James Scripps Booth disassembled the family's 1904 Winton Touring Car and, after putting it back together, taught them to drive it. He was fascinated with all things automotive, a bit eccentric, and wealthy - his father was president of the Detroit News and later started the Booth Newspaper chain. In 1912, he was swept up in the 'cyclecar' craze and built his own unique three-passenger vehicle at the astounding cost of $25,000.
Two years later, he and two uncles started the Scripps-Booth Company. They began building the Model C light car with such innovations as the first electric door locks and the first horn button in the center of the steering wheel. The off-set seating arrangement and jump seat was designed to hold three occupants.
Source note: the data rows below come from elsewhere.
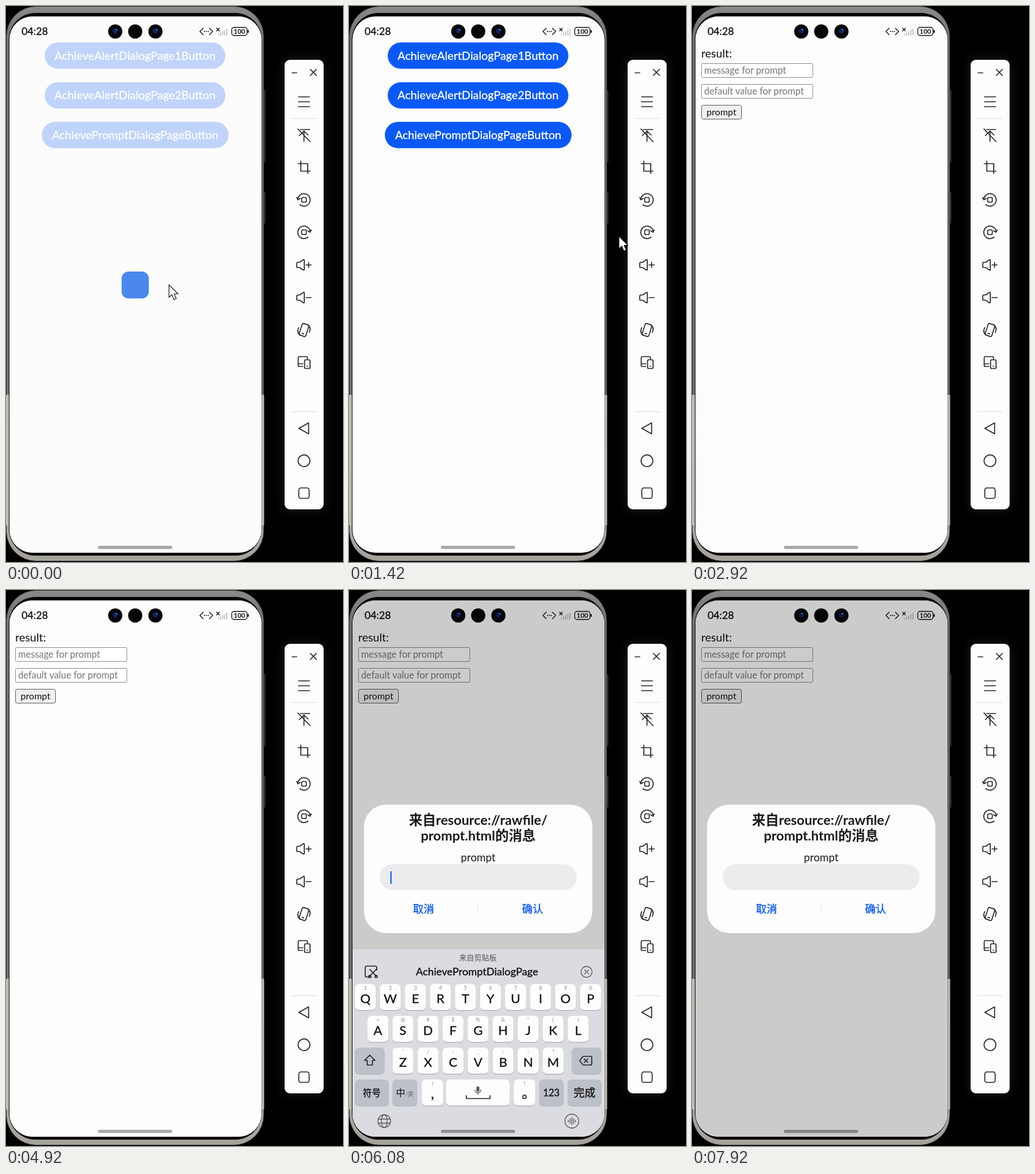
These frames come from a looping animation (583 px wide and 961 px high, 8 s). An HTML page:

```html
<!DOCTYPE html>
<html lang="zh-CN">
<head>
<meta charset="utf-8">
<title>Prompt dialog demo</title>
<style>
  html, body { margin: 0; height: 100%; overflow: hidden; background: #000; }
  svg { display: block; width: 100vw; height: 100vh; }
  text { font-family: Lato, "Noto Sans CJK SC", "Noto Sans CJK", sans-serif; }
  .medium { stroke: currentColor; stroke-width: .35; }
  .line { fill: none; stroke: #222; stroke-width: 1.7; stroke-linecap: round; stroke-linejoin: round; }
  .thin { stroke: #555; stroke-width: 1.3; }
</style>
</head>
<body>
<svg id="stage" viewBox="0 0 583 961"></svg>
<script>
const BLUE = '#0a59f7', PAPER = '#fdfdfd', KEY_GREY = '#bcc0c9';

const rect = (x, y, w, h, r, fill, extra = '') =>
  `<rect x="${x}" y="${y}" width="${w}" height="${h}" rx="${r}" fill="${fill}" ${extra}/>`;
const text = (x, y, size, content, fill = '#111', extra = '') =>
  `<text x="${x}" y="${y}" font-size="${size}" fill="${fill}" color="${fill}" ${extra}>${content}</text>`;
const label = (x, y, size, content, fill, extra = '') =>
  text(x, y, size, content, fill, `text-anchor="middle" ${extra}`);
const medium = (x, y, size, content, fill) => label(x, y, size, content, fill, 'class="medium"');
const line = (d, style = '') => `<path class="line ${style}" d="${d}"/>`;
const outline = (x, y, w, h, r) => rect(x, y, w, h, r, 'none', 'class="line"');
const circle = (x, y, r, extra = 'class="line"') => `<circle cx="${x}" cy="${y}" r="${r}" ${extra}/>`;
const group = (id, content, extra = '') => `<g id="${id}" ${extra}>${content}</g>`;

function phoneBody() {
  return rect(446, 145, 2.5, 125, 1, '#3a3a3a') + rect(446, 322, 2.5, 54, 1, '#3a3a3a') +
    rect(.5, .5, 445.5, 959, 52, 'url(#metal)', 'stroke="#222"') +
    rect(5, 12, 437.5, 938, 46, '#060606') +
    rect(0, 672, 4.5, 226, 1, '#bdb8b2') + rect(442.5, 672, 4, 226, 1, '#bdb8b2');
}

function statusBar() {
  const bars = [0, 1, 2, 3, 4].map(i => rect(367 + i * 3.6, 48 - i * 2.2, 1.6, 3 + i * 2.2, 0, '#bbb')).join('');
  const lens = x => circle(x, 44, 12.3, 'fill="#050507"');
  const glint = x => circle(x, 43, 4.5, 'fill="#10205c"') + circle(x + 2, 41, 1.4, 'fill="#5277c8"');
  return text(27, 50, 17.7, '04:28', '#111', 'class="medium"') +
    [189, 223.5, 258.5].map(lens).join('') + glint(189) + glint(258.5) +
    line('M341 38.5l-5.5 5.5 5.5 5.5M352 38.5l5.5 5.5-5.5 5.5') +
    [343.5, 346.7, 349.9].map(x => circle(x, 44, 1, 'fill="#111"')).join('') +
    bars + line('M364.5 38.5l4.5 4.5M369 38.5l-4.5 4.5') +
    rect(390.5, 37, 26.5, 14, 4, 'none', 'stroke="#111" stroke-width="1.4"') +
    rect(418, 41.5, 2, 5, 1, '#111') +
    label(403.8, 48.3, 11.5, '100', '#111', 'font-weight="700"');
}

function menuPage() {
  const pill = (id, x, y, w, name) => group(id, rect(x, y, w, 45.5, 22.7, BLUE) +
    medium(x + w / 2, y + 29.5, 19.7, name, '#fff'));
  return pill('pill1', 67, 63, 312.5, 'AchieveAlertDialogPage1Button') +
    pill('pill2', 67, 131.7, 312.5, 'AchieveAlertDialogPage2Button') +
    pill('pill3', 62, 200.3, 323, 'AchievePromptDialogPageButton');
}

function webPage() {
  const field = (y, hint) =>
    rect(16.5, y, 192.5, 24, 2, '#fff', 'stroke="#858585"') + text(21, y + 17.5, 16.3, hint, '#757575');
  return text(16, 89, 19.6, 'result:') +
    field(99.5, 'message for prompt') + field(135.5, 'default value for prompt') +
    rect(16.5, 171.5, 69, 24, 3, '#efefef', 'stroke="#555"') + label(51, 189.3, 16, 'prompt');
}

function dialog() {
  const title = (y, content) => label(223.5, y, 23.3, content, '#1a1a1a', 'font-weight="700"');
  return rect(26, 371, 395, 222, 38, PAPER) +
    title(406, '来自resource://rawfile/') + title(433, 'prompt.html的消息') +
    label(223.5, 469, 18.7, 'prompt', '#1a1a1a') +
    rect(53, 474, 341, 45, 22.5, '#ececee') +
    rect(223, 539, 1, 23, 0, '#e6e6e6') +
    medium(129, 557.5, 18.3, '取消', BLUE) + medium(317.5, 557.5, 18.3, '确认', BLUE) +
    group('caret', rect(71.5, 486, 2.2, 22, 1, BLUE));
}

function keyboard() {
  const key = (x, y, w, fill = PAPER) =>
    rect(x, y + 1.5, w, 45, 7, '#b3b6bd') + rect(x, y, w, 45, 7, fill);
  const row = (first, y, letters, hints) => [...letters].map((letter, i) => {
    const x = first + i * 43.3;
    const hint = hints[i].replace('&', '&amp;');
    return key(x - 18, y, 36) + label(x, y + 10, 9, hint, '#888') + medium(x, y + 32.5, 22, letter);
  }).join('');
  const wave = [1.5, 4, 6, 4, 1.5].map((half, i) => `M${379.5 + i * 3} ${918 - half}v${half * 2}`).join('');
  return rect(0, 621, 446, 340, 0, '#dbdce1') +
    label(223, 640, 13, '来自剪贴板', '#555') +
    medium(221.5, 665.5, 18.2, 'AchievePromptDialogPage') +
    line('M37 669h-6a3 3 0 0 1-3-3v-13a3 3 0 0 1 3-3h14a3 3 0 0 1 3 3v4M36 656l11 11M47 656l-11 11') +
    circle(36, 668, 2) + circle(47, 668, 2) +
    circle(411, 660, 9.5, 'class="line thin"') +
    line('M407.5 656.5l7 7M414.5 656.5l-7 7', 'thin') +
    row(28.2, 681, 'QWERTYUIOP', '1234567890') +
    row(50, 736, 'ASDFGHJKL', '~@#$%&*()') +
    row(93.4, 791, 'ZXCVBNM', "'/-_:;?") +
    key(10, 791, 51.5, KEY_GREY) + key(385, 791, 51.5, KEY_GREY) +
    line('M36 804l-9 9h4.5v8h9v-8h4.5z') +
    line('M405 806h13a2 2 0 0 1 2 2v11a2 2 0 0 1-2 2h-13l-6-7.5zM407 810.5l6 6M413 810.5l-6 6') +
    key(10, 846, 59, KEY_GREY) + key(75, 846, 43, KEY_GREY) + key(126, 846, 37) +
    key(168, 846, 110) + key(285, 846, 37) + key(329, 846, 42.5, KEY_GREY) + key(378, 846, 59, KEY_GREY) +
    medium(39.5, 874.5, 15.5, '符号') +
    label(96.5, 875, 16, '中<tspan font-size="10" fill="#666">/英</tspan>') +
    label(144.5, 879, 23, ',', '#111', 'font-weight="700"') + label(144.5, 857, 9, '!', '#888') +
    circle(303.5, 876, 3) + label(303.5, 857, 9, '?', '#888') +
    rect(220.5, 858, 5, 9, 2.5, '#555') + line('M218 864a5 5 0 0 0 10 0M223 869v3', 'thin') +
    line('M203 874v5h41v-5') +
    medium(350, 874.5, 16.5, '123') + medium(407.5, 875.5, 19, '完成') +
    circle(61, 918, 11, 'class="line thin"') + '<ellipse class="line thin" cx="61" cy="918" rx="5" ry="11"/>' +
    line('M50.5 914.5h21M50.5 921.5h21', 'thin') +
    circle(385.5, 918, 12, 'class="line thin"') + line(wave, 'thin');
}

function toolbar() {
  const icon = (y, content) => `<g transform="translate(515.5 ${y})">${content}</g>`;
  const spin = outline(-4, -4, 8, 8, 2) +
    line('M-10.5-2.5A10.8 10.8 0 1 1-7 8.5') + line('M-12.5-4l2 4 4-2.5');
  const speaker = line('M-11.5-4.5h4l6.5-4.5q1.5-.5 1.5 1v16q0 1.5-1.5 1l-6.5-4.5h-4q-1 0-1-1v-6.500q0-1 1-1z');
  return rect(482, 93, 67.5, 777, 9, PAPER, 'filter="url(#glow)"') + rect(482, 93, 67.5, 777, 9, PAPER) +
    line('M495 115.5h8M526.5 109.5l10.5 10.5M537 109.5l-10.5 10.5') +
    icon(165.5, line('M-9.5-8.5h19M-9.5 0h19M-9.5 8.5h19')) +
    rect(494, 194, 44, 1, 0, '#ddd') + rect(494, 700.5, 44, 1, 0, '#ddd') +
    icon(223, line('M-6-9.5h16M-10.5-10.5l21 22M0-7v18M-8 1l8-8 7 7')) +
    icon(279, line('M-10-6.5h16.5v17M-5.5-11v17.5h16')) +
    icon(335, spin) +
    icon(391, `<g transform="scale(-1 1)">${spin}</g>`) +
    icon(447.5, speaker + line('M3.5 0h9M8-4.5v9')) +
    icon(504, speaker + line('M3.5 0h9')) +
    icon(560, `<g transform="rotate(18)">${outline(-6, -10.5, 12, 21, 2.5)}${line('M-1.5 6.5h3')}</g>` +
      line('M-9-4c-2.5 4-2 9 2 13M9 4c2.5-4 2-9-2-13')) +
    icon(616, line('M-2 7h-6a2 2 0 0 1-2-2v-13a2 2 0 0 1 2-2h12a2 2 0 0 1 2 2v2M-10 2.5h8') +
      outline(1, -4.5, 9.5, 15, 2) + line('M5.2 6.5h1')) +
    icon(730, line('M-9 0l17-9.5v19z')) +
    icon(786, circle(0, 0, 10.2)) +
    icon(842, outline(-9, -9, 18, 18, 3.5));
}

const stage = document.getElementById('stage');
const blank = rect(6, 18, 436, 927, 0, PAPER);
stage.innerHTML = `<defs>
  <linearGradient id="metal" x2="0" y2="1"><stop offset="0" stop-color="#8a8a8a"/><stop offset=".06" stop-color="#707070"/>
    <stop offset=".7" stop-color="#707070"/><stop offset=".7" stop-color="#bdb8b2"/><stop offset="1" stop-color="#a5a19c"/></linearGradient>
  <filter id="glow" x="-1" y="-.1" width="3" height="1.2"><feGaussianBlur stdDeviation="10"/>
    <feComponentTransfer><feFuncA type="linear" slope=".12"/></feComponentTransfer></filter>
  <clipPath id="screen">${rect(6, 18, 436, 927, 40, '#fff')}</clipPath>
</defs>
${rect(0, 0, 583, 961, 0, '#000')}
${phoneBody()}
<g clip-path="url(#screen)">
  ${blank}
  ${group('menu', menuPage())}
  ${group('web', blank + group('form', webPage()))}
  ${group('splash', blank)}
  ${group('appIcon', rect(200, 459, 47, 46.5, 12, '#4a88ee'))}
  ${statusBar()}
  ${group('mask', rect(6, 18, 436, 927, 0, '#000'))}
  ${group('dialog', dialog())}
  ${group('keyboard', keyboard())}
  ${rect(159, 933, 128.5, 5.5, 2.7, '#000', 'opacity=".34"')}
</g>
${toolbar()}
${group('cursor', '<path d="M0 0v21.5l5-4.5 3.5 8.5 4-1.7-3.5-8.3h6.5z" fill="#fff" stroke="#111" stroke-width="1.2"/>')}`;

const part = Object.fromEntries([...stage.querySelectorAll('g[id]')].map(g => [g.id, g]));
const progress = (t, from, to) => Math.min(1, Math.max(0, (t - from) / (to - from)));
const easeOut = (p, power = 3) => 1 - (1 - p) ** power;
const easeInOut = p => p * p * (3 - 2 * p);
const move = (g, x, y = 0) => g.setAttribute('transform', `translate(${x} ${y})`);
const fade = (g, opacity) => g.setAttribute('opacity', opacity);

// time, x, y of the pointer tip
const pointerPath = [[0, 282, 482], [150, 282, 482], [750, 559, 440], [1100, 550, 420],
  [1420, 467, 398], [1800, 320, 226], [1950, 320, 226], [2480, 590, 300]];

function pointerAt(t) {
  const next = pointerPath.findIndex(point => point[0] > t);
  if (next < 0) return pointerPath.at(-1).slice(1);
  const [t0, x0, y0] = pointerPath[next - 1], [t1, x1, y1] = pointerPath[next];
  const p = easeInOut(progress(t, t0, t1));
  return [x0 + (x1 - x0) * p, y0 + (y1 - y0) * p];
}

function draw(t) {
  const launch = progress(t, 0, 330);
  fade(part.splash, .75 * (1 - launch));
  fade(part.appIcon, 1 - launch);
  fade(part.pill3, t > 1850 && t < 1970 ? .9 : 1);
  move(part.cursor, ...pointerAt(t));

  const slide = easeOut(progress(t, 1970, 2400));
  move(part.menu, -130 * slide);
  move(part.web, 442 * (1 - slide));
  fade(part.form, t >= 2330 ? 1 : 0);

  const opening = progress(t, 5450, 5650), shown = easeOut(opening, 2);
  const scale = .9 + .1 * easeOut(opening);
  fade(part.mask, .2 * shown);
  fade(part.dialog, shown);
  part.dialog.setAttribute('transform', `translate(223.5 482) scale(${scale}) translate(-223.5 -482)`);

  const raised = easeOut(progress(t, 5750, 5980)) - easeInOut(progress(t, 7050, 7270));
  move(part.keyboard, 0, 330 * (1 - raised));
  fade(part.caret, t > 5750 && t < 7050 && (t - 5750) % 1000 < 500 ? 1 : 0);
}

function tick() {
  draw(performance.now() % 8000);
  requestAnimationFrame(tick);
}
tick();
</script>
</body>
</html>
```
The firm was purchased by Chevrolet Motor Company in 1917.
This Model C Roadster is powered by a four-cylinder engine rated at 18 horsepower. It has a top speed of 60 mph, a wheelbase of 112-inches, and sold new for $775.
The Scripps-Booth Motor Company produced vehicles from 1912 through 1917 before becoming apart of the Chevrolet model. The name 'Scripps-Booth' could be found on the grille of the vehicles for a number of years, ending in 1922.
From 1915 through 1919 the standard colors were dark blue or light gray. The chassis and fenders were black. The Houk Quick Demountable wire wheels were standard and painted in a light cream color. Changing tires was easy so they were often popular with the ladies. Because of this, the company advertised heavily in woman's magazines.
The Scripps-Booth Vehicles were one of the first to carry a spare tire and wheel.
By Daniel Vaughan | Dec 2011